Skip the images. Copy the records exactly as written.

BEGIN

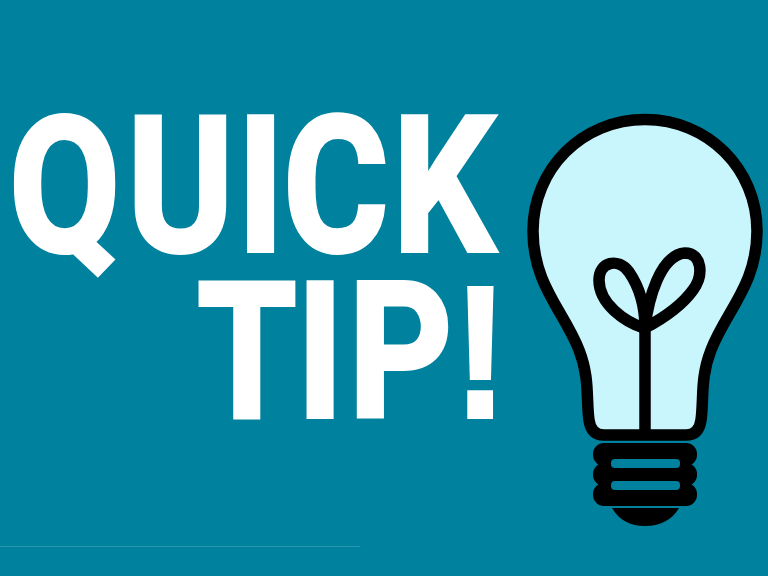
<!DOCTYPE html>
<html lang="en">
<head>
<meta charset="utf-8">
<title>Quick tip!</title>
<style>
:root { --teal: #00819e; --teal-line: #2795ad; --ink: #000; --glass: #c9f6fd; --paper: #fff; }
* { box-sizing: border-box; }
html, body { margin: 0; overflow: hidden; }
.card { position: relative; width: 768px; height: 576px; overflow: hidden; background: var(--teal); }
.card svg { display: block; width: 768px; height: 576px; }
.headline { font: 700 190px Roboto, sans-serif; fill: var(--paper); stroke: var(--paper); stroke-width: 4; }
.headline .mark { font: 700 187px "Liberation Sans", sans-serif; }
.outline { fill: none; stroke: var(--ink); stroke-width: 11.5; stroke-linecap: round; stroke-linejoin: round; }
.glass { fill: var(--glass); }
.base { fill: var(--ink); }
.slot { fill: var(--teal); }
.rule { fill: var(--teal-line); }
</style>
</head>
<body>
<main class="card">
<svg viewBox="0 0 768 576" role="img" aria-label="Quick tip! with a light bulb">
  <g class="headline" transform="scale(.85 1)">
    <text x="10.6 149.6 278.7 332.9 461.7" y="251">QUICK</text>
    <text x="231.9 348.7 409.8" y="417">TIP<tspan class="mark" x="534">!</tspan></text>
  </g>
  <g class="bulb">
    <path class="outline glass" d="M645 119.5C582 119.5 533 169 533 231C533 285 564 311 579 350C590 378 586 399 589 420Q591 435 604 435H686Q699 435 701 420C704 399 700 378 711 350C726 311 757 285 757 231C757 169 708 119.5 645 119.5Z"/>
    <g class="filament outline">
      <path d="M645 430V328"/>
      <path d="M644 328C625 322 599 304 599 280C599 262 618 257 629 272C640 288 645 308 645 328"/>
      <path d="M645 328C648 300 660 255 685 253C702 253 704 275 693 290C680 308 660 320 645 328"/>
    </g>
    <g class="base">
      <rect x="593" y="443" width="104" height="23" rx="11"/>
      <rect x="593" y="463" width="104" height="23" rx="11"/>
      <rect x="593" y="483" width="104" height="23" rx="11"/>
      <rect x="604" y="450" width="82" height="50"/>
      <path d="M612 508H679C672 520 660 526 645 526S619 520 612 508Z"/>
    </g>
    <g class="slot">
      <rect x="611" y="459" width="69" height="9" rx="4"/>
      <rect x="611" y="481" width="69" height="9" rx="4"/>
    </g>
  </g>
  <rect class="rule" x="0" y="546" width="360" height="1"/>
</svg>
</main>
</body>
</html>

END

Reply to the task:
<!DOCTYPE html>
<html lang="en">
<head>
<meta charset="utf-8">
<title>Quick tip!</title>
<style>
:root { --teal: #00819e; --teal-line: #2795ad; --ink: #000; --glass: #c9f6fd; --paper: #fff; }
* { box-sizing: border-box; }
html, body { margin: 0; overflow: hidden; }
.card { position: relative; width: 768px; height: 576px; overflow: hidden; background: var(--teal); }
.card svg { display: block; width: 768px; height: 576px; }
.headline { font: 700 190px Roboto, sans-serif; fill: var(--paper); stroke: var(--paper); stroke-width: 4; }
.headline .mark { font: 700 187px "Liberation Sans", sans-serif; }
.outline { fill: none; stroke: var(--ink); stroke-width: 11.5; stroke-linecap: round; stroke-linejoin: round; }
.glass { fill: var(--glass); }
.base { fill: var(--ink); }
.slot { fill: var(--teal); }
.rule { fill: var(--teal-line); }
</style>
</head>
<body>
<main class="card">
<svg viewBox="0 0 768 576" role="img" aria-label="Quick tip! with a light bulb">
  <g class="headline" transform="scale(.85 1)">
    <text x="10.6 149.6 278.7 332.9 461.7" y="251">QUICK</text>
    <text x="231.9 348.7 409.8" y="417">TIP<tspan class="mark" x="534">!</tspan></text>
  </g>
  <g class="bulb">
    <path class="outline glass" d="M645 119.5C582 119.5 533 169 533 231C533 285 564 311 579 350C590 378 586 399 589 420Q591 435 604 435H686Q699 435 701 420C704 399 700 378 711 350C726 311 757 285 757 231C757 169 708 119.5 645 119.5Z"/>
    <g class="filament outline">
      <path d="M645 430V328"/>
      <path d="M644 328C625 322 599 304 599 280C599 262 618 257 629 272C640 288 645 308 645 328"/>
      <path d="M645 328C648 300 660 255 685 253C702 253 704 275 693 290C680 308 660 320 645 328"/>
    </g>
    <g class="base">
      <rect x="593" y="443" width="104" height="23" rx="11"/>
      <rect x="593" y="463" width="104" height="23" rx="11"/>
      <rect x="593" y="483" width="104" height="23" rx="11"/>
      <rect x="604" y="450" width="82" height="50"/>
      <path d="M612 508H679C672 520 660 526 645 526S619 520 612 508Z"/>
    </g>
    <g class="slot">
      <rect x="611" y="459" width="69" height="9" rx="4"/>
      <rect x="611" y="481" width="69" height="9" rx="4"/>
    </g>
  </g>
  <rect class="rule" x="0" y="546" width="360" height="1"/>
</svg>
</main>
</body>
</html>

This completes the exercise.